Data.

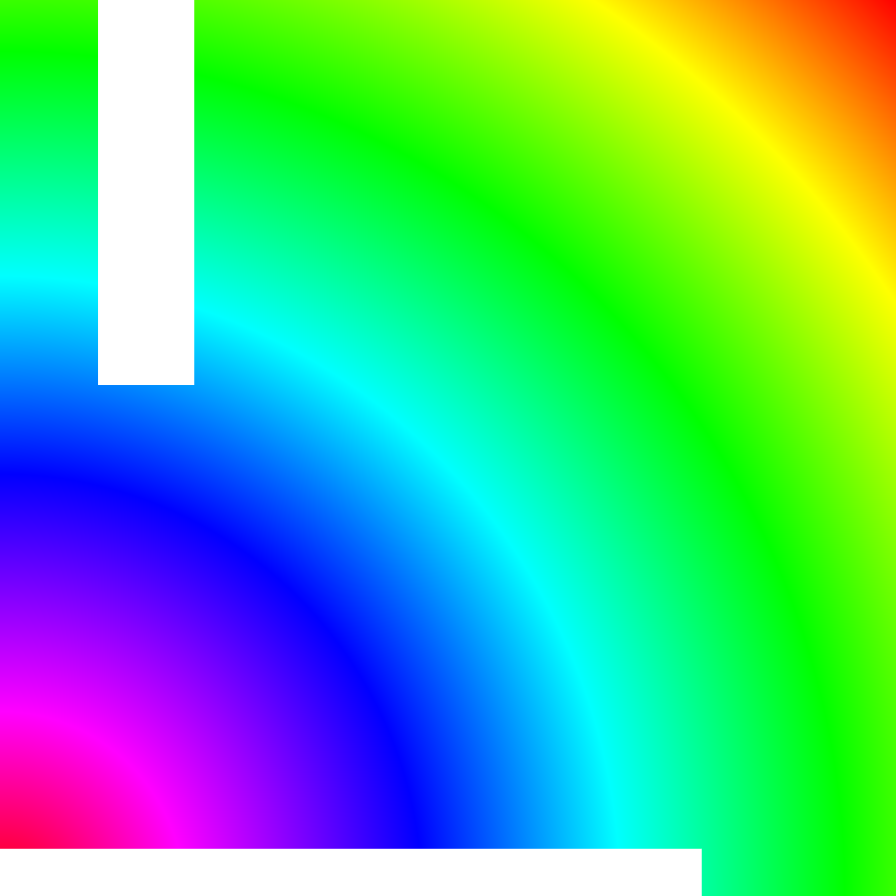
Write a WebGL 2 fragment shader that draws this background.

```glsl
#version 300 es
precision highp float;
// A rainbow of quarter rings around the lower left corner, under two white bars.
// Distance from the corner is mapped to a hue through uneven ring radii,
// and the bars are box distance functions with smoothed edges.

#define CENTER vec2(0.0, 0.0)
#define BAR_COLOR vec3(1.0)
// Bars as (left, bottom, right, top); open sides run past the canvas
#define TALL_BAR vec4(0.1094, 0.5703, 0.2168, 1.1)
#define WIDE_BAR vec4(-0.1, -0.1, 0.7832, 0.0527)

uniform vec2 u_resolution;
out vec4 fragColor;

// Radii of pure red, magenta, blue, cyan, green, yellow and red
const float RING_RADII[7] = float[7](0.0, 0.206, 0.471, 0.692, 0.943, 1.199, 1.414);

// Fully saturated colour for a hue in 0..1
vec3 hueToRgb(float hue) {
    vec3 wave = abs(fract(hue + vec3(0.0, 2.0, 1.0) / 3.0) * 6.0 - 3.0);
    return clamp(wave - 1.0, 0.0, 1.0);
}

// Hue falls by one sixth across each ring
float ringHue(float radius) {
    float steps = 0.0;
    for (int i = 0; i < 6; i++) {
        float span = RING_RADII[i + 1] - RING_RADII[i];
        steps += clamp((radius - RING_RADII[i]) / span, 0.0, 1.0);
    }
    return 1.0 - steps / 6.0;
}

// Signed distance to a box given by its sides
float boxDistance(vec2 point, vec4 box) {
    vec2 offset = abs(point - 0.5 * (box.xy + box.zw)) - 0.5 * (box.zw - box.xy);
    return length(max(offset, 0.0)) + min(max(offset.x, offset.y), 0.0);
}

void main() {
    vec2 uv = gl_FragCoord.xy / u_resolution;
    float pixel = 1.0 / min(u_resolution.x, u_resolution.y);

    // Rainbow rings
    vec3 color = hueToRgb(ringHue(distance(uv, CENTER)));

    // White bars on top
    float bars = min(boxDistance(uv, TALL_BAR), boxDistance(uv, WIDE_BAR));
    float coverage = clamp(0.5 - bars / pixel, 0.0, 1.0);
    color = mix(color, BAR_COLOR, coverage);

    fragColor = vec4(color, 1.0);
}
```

Work task. In this exercise, set down all of the data exactly, without the pictures.

Finished exercise.
Write a WebGL 2 fragment shader that draws this background.

```glsl
#version 300 es
precision highp float;
// A rainbow of quarter rings around the lower left corner, under two white bars.
// Distance from the corner is mapped to a hue through uneven ring radii,
// and the bars are box distance functions with smoothed edges.

#define CENTER vec2(0.0, 0.0)
#define BAR_COLOR vec3(1.0)
// Bars as (left, bottom, right, top); open sides run past the canvas
#define TALL_BAR vec4(0.1094, 0.5703, 0.2168, 1.1)
#define WIDE_BAR vec4(-0.1, -0.1, 0.7832, 0.0527)

uniform vec2 u_resolution;
out vec4 fragColor;

// Radii of pure red, magenta, blue, cyan, green, yellow and red
const float RING_RADII[7] = float[7](0.0, 0.206, 0.471, 0.692, 0.943, 1.199, 1.414);

// Fully saturated colour for a hue in 0..1
vec3 hueToRgb(float hue) {
    vec3 wave = abs(fract(hue + vec3(0.0, 2.0, 1.0) / 3.0) * 6.0 - 3.0);
    return clamp(wave - 1.0, 0.0, 1.0);
}

// Hue falls by one sixth across each ring
float ringHue(float radius) {
    float steps = 0.0;
    for (int i = 0; i < 6; i++) {
        float span = RING_RADII[i + 1] - RING_RADII[i];
        steps += clamp((radius - RING_RADII[i]) / span, 0.0, 1.0);
    }
    return 1.0 - steps / 6.0;
}

// Signed distance to a box given by its sides
float boxDistance(vec2 point, vec4 box) {
    vec2 offset = abs(point - 0.5 * (box.xy + box.zw)) - 0.5 * (box.zw - box.xy);
    return length(max(offset, 0.0)) + min(max(offset.x, offset.y), 0.0);
}

void main() {
    vec2 uv = gl_FragCoord.xy / u_resolution;
    float pixel = 1.0 / min(u_resolution.x, u_resolution.y);

    // Rainbow rings
    vec3 color = hueToRgb(ringHue(distance(uv, CENTER)));

    // White bars on top
    float bars = min(boxDistance(uv, TALL_BAR), boxDistance(uv, WIDE_BAR));
    float coverage = clamp(0.5 - bars / pixel, 0.0, 1.0);
    color = mix(color, BAR_COLOR, coverage);

    fragColor = vec4(color, 1.0);
}
```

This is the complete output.